◆ WORK TO COMPLETE: Check every line of the data below for "along". Copy each one that has it.

◆ DATA FOR THIS EXERCISE:
........
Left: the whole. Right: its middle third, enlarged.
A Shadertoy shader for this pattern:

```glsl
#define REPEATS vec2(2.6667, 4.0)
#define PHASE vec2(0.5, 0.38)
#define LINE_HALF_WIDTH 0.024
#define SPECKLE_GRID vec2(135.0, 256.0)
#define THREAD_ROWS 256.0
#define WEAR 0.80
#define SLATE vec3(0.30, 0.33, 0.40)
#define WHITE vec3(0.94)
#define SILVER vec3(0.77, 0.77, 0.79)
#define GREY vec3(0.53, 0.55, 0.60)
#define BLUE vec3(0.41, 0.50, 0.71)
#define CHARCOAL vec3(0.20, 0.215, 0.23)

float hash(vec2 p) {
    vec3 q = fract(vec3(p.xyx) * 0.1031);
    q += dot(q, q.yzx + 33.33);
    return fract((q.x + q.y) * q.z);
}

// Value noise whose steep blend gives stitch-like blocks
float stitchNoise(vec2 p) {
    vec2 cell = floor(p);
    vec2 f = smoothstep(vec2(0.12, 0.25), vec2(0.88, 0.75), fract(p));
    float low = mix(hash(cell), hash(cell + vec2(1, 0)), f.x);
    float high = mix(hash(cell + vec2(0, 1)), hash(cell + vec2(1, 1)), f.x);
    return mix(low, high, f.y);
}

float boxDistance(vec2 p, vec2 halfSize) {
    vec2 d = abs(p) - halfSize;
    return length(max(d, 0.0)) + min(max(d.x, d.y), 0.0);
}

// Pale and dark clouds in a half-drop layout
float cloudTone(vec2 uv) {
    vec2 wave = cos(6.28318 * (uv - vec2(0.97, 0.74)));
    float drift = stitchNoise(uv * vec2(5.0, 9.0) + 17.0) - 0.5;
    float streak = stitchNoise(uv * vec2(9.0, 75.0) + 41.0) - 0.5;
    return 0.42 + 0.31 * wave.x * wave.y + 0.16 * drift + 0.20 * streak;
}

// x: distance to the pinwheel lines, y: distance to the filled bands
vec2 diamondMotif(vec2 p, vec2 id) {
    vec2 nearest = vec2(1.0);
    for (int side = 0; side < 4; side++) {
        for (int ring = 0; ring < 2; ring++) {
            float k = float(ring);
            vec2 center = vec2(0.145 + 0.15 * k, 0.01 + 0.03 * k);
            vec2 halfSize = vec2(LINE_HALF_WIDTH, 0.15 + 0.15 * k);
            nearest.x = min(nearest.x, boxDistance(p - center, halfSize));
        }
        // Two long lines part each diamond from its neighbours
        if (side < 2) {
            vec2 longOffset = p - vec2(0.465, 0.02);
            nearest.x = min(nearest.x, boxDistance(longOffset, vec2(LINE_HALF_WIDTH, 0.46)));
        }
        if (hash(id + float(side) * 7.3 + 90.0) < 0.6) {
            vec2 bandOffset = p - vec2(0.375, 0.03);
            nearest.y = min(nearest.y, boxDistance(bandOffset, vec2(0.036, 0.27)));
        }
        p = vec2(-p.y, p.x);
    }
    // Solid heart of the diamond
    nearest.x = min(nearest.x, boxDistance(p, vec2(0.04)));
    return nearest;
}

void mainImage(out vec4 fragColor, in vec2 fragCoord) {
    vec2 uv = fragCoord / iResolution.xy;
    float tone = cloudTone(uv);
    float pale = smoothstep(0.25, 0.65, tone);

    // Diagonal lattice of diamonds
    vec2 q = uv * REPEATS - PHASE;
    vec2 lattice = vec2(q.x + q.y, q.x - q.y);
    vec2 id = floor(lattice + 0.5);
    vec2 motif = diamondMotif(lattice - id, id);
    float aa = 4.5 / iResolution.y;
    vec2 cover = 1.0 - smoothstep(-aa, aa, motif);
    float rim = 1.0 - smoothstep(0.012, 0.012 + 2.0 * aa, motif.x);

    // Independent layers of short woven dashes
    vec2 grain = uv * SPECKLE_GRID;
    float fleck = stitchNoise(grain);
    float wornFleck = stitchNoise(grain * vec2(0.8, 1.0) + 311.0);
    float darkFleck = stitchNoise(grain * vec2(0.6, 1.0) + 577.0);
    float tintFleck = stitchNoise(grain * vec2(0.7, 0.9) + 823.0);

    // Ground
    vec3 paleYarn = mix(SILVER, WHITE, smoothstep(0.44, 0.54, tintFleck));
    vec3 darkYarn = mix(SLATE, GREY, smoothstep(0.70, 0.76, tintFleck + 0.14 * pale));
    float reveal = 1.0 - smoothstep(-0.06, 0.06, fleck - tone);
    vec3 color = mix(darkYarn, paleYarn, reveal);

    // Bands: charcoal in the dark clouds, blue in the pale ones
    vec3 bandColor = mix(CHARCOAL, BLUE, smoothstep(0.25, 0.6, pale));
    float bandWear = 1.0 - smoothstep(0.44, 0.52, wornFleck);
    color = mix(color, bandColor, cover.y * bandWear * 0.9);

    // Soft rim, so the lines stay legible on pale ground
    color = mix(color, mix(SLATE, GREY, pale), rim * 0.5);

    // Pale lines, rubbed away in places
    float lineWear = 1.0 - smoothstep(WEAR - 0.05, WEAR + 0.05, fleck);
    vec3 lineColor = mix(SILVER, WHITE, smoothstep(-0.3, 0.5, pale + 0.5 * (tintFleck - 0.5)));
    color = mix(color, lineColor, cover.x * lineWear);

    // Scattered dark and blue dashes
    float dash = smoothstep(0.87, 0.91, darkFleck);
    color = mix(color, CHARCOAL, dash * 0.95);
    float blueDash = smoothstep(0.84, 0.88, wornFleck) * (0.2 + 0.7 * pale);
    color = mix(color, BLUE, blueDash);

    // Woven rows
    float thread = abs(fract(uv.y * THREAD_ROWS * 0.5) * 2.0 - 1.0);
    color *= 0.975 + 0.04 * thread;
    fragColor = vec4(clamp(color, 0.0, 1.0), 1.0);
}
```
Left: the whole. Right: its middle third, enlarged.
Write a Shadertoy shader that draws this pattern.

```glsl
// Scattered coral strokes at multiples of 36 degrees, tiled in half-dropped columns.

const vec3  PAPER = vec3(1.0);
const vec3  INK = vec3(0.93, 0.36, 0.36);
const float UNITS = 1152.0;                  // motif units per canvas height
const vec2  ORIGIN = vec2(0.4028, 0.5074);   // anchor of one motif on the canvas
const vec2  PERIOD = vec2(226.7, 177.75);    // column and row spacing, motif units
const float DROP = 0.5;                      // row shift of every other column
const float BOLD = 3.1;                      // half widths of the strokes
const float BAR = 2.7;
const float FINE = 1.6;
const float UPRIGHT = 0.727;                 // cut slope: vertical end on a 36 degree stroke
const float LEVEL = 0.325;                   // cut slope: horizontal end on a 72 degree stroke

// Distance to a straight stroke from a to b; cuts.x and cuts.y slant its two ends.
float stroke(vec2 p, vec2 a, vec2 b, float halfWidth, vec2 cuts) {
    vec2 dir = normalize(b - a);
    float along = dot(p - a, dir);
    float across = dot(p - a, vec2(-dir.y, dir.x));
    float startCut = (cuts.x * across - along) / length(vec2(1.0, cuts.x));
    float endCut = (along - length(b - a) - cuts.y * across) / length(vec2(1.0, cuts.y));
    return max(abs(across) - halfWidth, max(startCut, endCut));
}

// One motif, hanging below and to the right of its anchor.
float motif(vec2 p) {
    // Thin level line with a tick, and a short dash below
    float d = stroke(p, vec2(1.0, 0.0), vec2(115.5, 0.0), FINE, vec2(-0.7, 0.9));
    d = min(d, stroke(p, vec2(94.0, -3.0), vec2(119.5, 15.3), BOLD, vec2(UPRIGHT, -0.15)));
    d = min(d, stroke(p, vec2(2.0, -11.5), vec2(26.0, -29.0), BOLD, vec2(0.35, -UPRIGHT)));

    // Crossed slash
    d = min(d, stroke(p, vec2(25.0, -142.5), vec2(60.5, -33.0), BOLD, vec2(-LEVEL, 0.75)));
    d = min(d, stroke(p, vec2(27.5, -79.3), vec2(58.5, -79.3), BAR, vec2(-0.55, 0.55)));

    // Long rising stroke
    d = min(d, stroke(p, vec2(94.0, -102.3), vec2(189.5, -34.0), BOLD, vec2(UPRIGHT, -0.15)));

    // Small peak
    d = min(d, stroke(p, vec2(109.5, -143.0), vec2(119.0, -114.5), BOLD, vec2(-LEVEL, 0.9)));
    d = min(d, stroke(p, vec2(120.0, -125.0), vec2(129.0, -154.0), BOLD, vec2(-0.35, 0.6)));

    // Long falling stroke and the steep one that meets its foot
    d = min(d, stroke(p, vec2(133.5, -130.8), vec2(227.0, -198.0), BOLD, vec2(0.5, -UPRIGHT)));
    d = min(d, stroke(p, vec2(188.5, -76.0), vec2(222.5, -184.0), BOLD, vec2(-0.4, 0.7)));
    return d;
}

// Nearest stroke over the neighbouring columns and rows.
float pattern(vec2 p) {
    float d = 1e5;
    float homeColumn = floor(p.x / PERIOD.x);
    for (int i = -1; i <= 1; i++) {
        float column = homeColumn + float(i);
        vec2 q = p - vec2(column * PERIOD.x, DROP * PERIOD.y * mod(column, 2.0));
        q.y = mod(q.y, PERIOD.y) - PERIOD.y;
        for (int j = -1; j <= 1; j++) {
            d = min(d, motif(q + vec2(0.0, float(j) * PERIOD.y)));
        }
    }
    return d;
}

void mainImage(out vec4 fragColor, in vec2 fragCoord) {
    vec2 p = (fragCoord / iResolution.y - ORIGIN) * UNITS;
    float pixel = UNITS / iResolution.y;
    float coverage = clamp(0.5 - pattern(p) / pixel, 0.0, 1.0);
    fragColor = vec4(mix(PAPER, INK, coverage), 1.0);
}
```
........
◆ TASK RESPONSE:
    float along = dot(p - a, dir);
    float startCut = (cuts.x * across - along) / length(vec2(1.0, cuts.x));
    float endCut = (along - length(b - a) - cuts.y * across) / length(vec2(1.0, cuts.y));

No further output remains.